Webb said he and the students he represents as the group’s president don’t feel comfortable on campus, adding that anti-Semitic comments, like the ones made in the video, could lead to violence if treated as acceptable speech.
“Every act of persecution against Jewish people didn’t begin with pure violence, but rather rhetoric that was slowly accepted as normal over time,” he said.
Junior Emily Goldberg said officials have taken actions that have contributed to the problem of anti-Semitism on campus. Leaders at the Colonial Inauguration she attended before her freshman year performed a skit about a Jewish family who rejected their daughter’s partner because he wasn’t Jewish, she said.
Goldberg said her roommate later asked her if she was allowed to be friends with her roommate because she wasn’t Jewish.
“Whoever created that was from the University, already making me go to school here with a target on my back,” Goldberg said.
Sophomore Rachel Kraft said the girl in the video – whom The Hatchet is not identifying for privacy concerns – apologized for what she said in the video, adding that the two of them had a conversation about why her comments were hurtful to the Jewish community.
“I think that talking to her like a person and not yelling at her in anger really got through to her in a way that I don’t think anger could have,” she said.
Christy Anthony, the director of the Office of Student Rights and Responsibilities, fielded questions from students about how officials will decide on disciplinary action for the two individuals involved in the video.
She told forum attendees that she “cannot provide any information on individual students’ cases to anyone outside,” citing both federal law and a moral commitment to students.
“One of them is to uphold federal privacy laws and it provides really clear guidance on how we disclose and when we disclose any student’s educational record of any kind,” she said about the reasons she cannot disclose any information. “But a more significant obligation for me are the ethical obligations that have students participate.”
Hannah Thacker, The Hatchet’s contributing opinions editor, said that in spite of legal and ethical reasons for refusing to shed details on the punishment, students may view administrators’ actions as refusal to address the problem.

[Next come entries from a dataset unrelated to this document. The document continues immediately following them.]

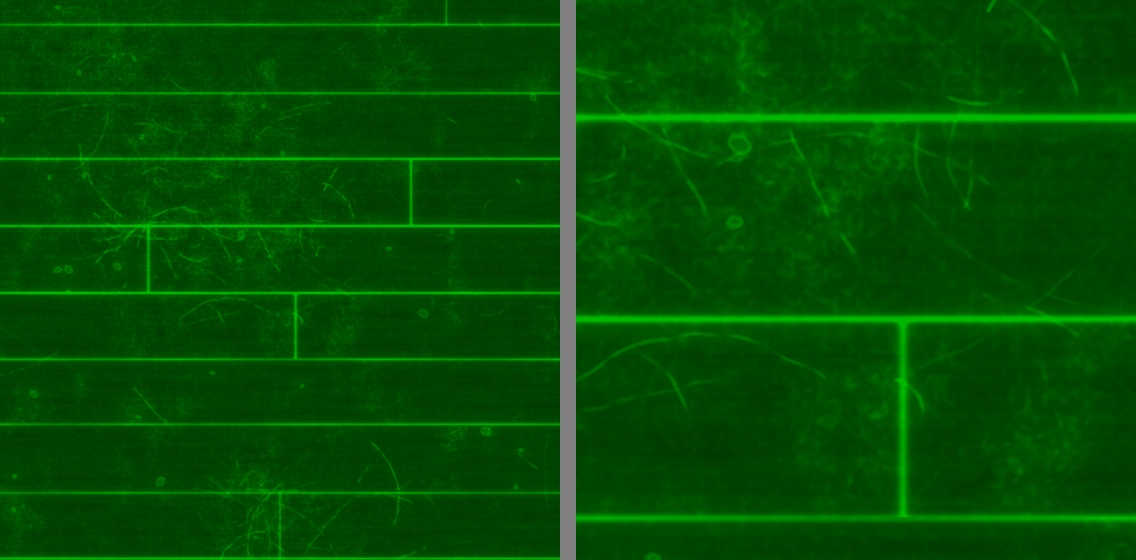
Left, the full canvas; right, a detail of the centre.
Write a Shadertoy shader that draws this texture.

```glsl
// Scratched green floorboards with glowing seams, staggered end joints and knots.

const float BOARD_HEIGHT = 0.1189;
const float FIRST_SEAM = 0.002;
const float BASE_GREEN = 0.238;
const int SCRATCHES = 130;
const int KNOTS = 30;

// Per board, bottom to top: end joint position (negative for none), seam strength, seam offset.
const float JOINT_X[9] = float[9](0.5, -1.0, -1.0, 0.528, 0.265, 0.734, -1.0, -1.0, 0.797);
const float SEAM_GLOW[9] = float[9](1.0, 0.6, 0.7, 0.75, 0.95, 1.0, 0.9, 0.7, 0.7);
const float SEAM_SHIFT[9] = float[9](0.0006, -0.001, 0.0025, -0.0005, -0.0009, 0.0, 0.0009, -0.0008, 0.0027);

vec2 hash2(vec2 p) {
    vec3 q = fract(p.xyx * vec3(0.1031, 0.1030, 0.0973));
    q += dot(q, q.yzx + 33.33);
    return fract((q.xx + q.yz) * q.zy);
}

float cornerGradient(vec2 cell, vec2 corner, vec2 f) {
    float angle = 6.2832 * hash2(cell + corner + 57.0).x;
    return dot(vec2(cos(angle), sin(angle)), f - corner);
}

// Gradient noise, roughly -0.7 to 0.7.
float noise(vec2 p) {
    vec2 i = floor(p), f = p - i;
    vec2 u = f * f * f * (f * (f * 6.0 - 15.0) + 10.0);
    vec2 e = vec2(1.0, 0.0);
    return mix(mix(cornerGradient(i, e.yy, f), cornerGradient(i, e.xy, f), u.x),
               mix(cornerGradient(i, e.yx, f), cornerGradient(i, e.xx, f), u.x), u.y);
}

float fbm(vec2 p) {
    float sum = 0.0, amp = 0.7;
    for (int i = 0; i < 5; i++) {
        sum += amp * noise(p);
        p = mat2(1.6, 1.2, -1.2, 1.6) * p + 11.3;
        amp *= 0.6;
    }
    return sum;
}

vec2 rotate(vec2 p, float a) {
    float c = cos(a), s = sin(a);
    return vec2(c * p.x + s * p.y, c * p.y - s * p.x);
}

float blob(vec2 p, vec2 center, vec2 size) {
    vec2 q = (p - center) / size;
    return exp(-dot(q, q));
}

// Heavily worn regions of the floor.
float wearMask(vec2 p) {
    return blob(p, vec2(0.38, 0.66), vec2(0.24, 0.19)) + 0.8 * blob(p, vec2(0.14, 0.95), vec2(0.22, 0.15))
         + 0.8 * blob(p, vec2(0.47, 0.07), vec2(0.13, 0.09)) + 0.5 * blob(p, vec2(0.65, 0.95), vec2(0.1, 0.1));
}

// Soft bright core with a wide faint halo around a line at distance d.
float glowLine(float d, float width) {
    float core = d / width;
    return 0.33 * exp(-core * core) + 0.15 * exp(-d / 0.0055);
}

// Slightly bent, broken hairline.
float scratch(vec2 p, float id, float pixel) {
    vec2 a = hash2(vec2(id, 3.0)), b = hash2(vec2(id, 17.0)), c = hash2(vec2(id, 41.0));
    vec2 worn = id < 22.0 ? vec2(0.49, 0.08) + (a - 0.5) * vec2(0.2, 0.15)
                          : vec2(0.37, 0.64) + (a - 0.5) * vec2(0.5, 0.42);
    vec2 center = id < 80.0 ? worn : a;
    float halfLength = mix(0.012, 0.085, b.x * b.x);
    vec2 q = rotate(p - center, 6.2832 * b.y);
    if (abs(q.x) > halfLength + 0.01 || abs(q.y) > 0.07) return 0.0;
    q.y += (c.x - 0.5) * 0.8 * q.x * q.x / halfLength + 0.003 * noise(p * 45.0 + id);
    float d = length(vec2(max(abs(q.x) - halfLength, 0.0), q.y));
    float broken = smoothstep(-0.35, 0.25, noise(p * 75.0 + id));
    float line = 1.0 - smoothstep(0.0, 0.0016 + pixel, d);
    return (line * broken + 0.2 * exp(-d / 0.004)) * mix(0.05, 0.2, c.y * c.y);
}

// Small oval ring with a faint centre and smudge.
float knot(vec2 p, float id, float pixel) {
    vec2 a = hash2(vec2(id, 71.0)), b = hash2(vec2(id, 93.0));
    vec2 q = rotate(p - a, 6.2832 * b.x) * vec2(1.0, 1.35);
    float radius = mix(0.003, 0.009, b.y * b.y);
    float r = length(q) + 0.003 * noise(p * 150.0);
    float ring = 1.0 - smoothstep(0.0006, 0.0016 + pixel, abs(r - radius));
    float fill = 1.0 - smoothstep(radius - pixel, radius + pixel, r);
    return 0.1 * ring + 0.08 * fill + 0.05 * exp(-r / 0.014);
}

// Thin scuff lines running along the given angle.
float scuffs(vec2 p, float angle) {
    float n = noise(rotate(p, angle) * vec2(14.0, 150.0) + angle * 19.0);
    return smoothstep(0.22, 0.55, n);
}

// Lengthwise grain, ragged blotches, gritty speckle and scuffs.
float surface(vec2 p, float board, float wear) {
    vec2 q = p + vec2(board * 3.7, 0.0);
    float grain = noise(q * vec2(9.0, 210.0)) + noise(q * vec2(3.0, 75.0));
    float cloud = clamp(0.5 + fbm(p * 24.0), 0.0, 1.4);
    float blotch = smoothstep(0.0, 0.6, fbm(q * vec2(9.0, 6.0))) * cloud;
    float speckle = max(noise(p * 200.0), 0.0) + max(noise(p * 110.0 + 9.0), 0.0);
    float dots = smoothstep(0.34, 0.6, noise(p * 130.0 + 31.0));
    float worn = wear * cloud;
    float scuffed = scuffs(p, 0.7) + scuffs(p, -0.6) + scuffs(p, 1.5) + scuffs(p, 0.05);
    return 0.022 * grain + 0.085 * blotch + 0.06 * worn + 0.018 * cloud
         + speckle * (0.035 + 0.13 * blotch + 0.12 * worn)
         + 0.07 * dots * (0.35 + blotch + worn) + 0.05 * scuffed * (0.1 + worn);
}

void mainImage(out vec4 fragColor, in vec2 fragCoord) {
    vec2 p = fragCoord / iResolution.xy;
    float pixel = 1.0 / min(iResolution.x, iResolution.y);

    // Board layout
    float row = (p.y - FIRST_SEAM) / BOARD_HEIGHT;
    int board = clamp(int(floor(row)), 0, 8);
    int seam = clamp(int(floor(row + 0.5)), 0, 8);
    float seamDistance = abs((row - float(seam)) * BOARD_HEIGHT - SEAM_SHIFT[seam]);

    // Worn wood
    float green = BASE_GREEN + surface(p, float(board), wearMask(p));
    for (int i = 0; i < SCRATCHES; i++) green += scratch(p, float(i), pixel);
    for (int i = 0; i < KNOTS; i++) green += knot(p, float(i), pixel);

    // Seams and end joints
    float unevenness = 1.0 + 0.5 * noise(vec2(p.x * 5.0, float(seam) * 7.3));
    green += SEAM_GLOW[seam] * unevenness * glowLine(seamDistance, 0.0023);
    bool faintJoint = board == 0 || board == 8;
    float jointGlow = glowLine(abs(p.x - JOINT_X[board]), faintJoint ? 0.0017 : 0.0027);
    green += (faintJoint ? 0.55 : 0.8) * jointGlow;

    fragColor = vec4(0.0, clamp(green, 0.0, 0.72), 0.0, 1.0);
}
```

“While I understand that you can’t speak about specific cases, you can’t really talk about what’s going on with anything, I want you and other officials to know that it’s perceived as University silence and that silence is deafening,” she said.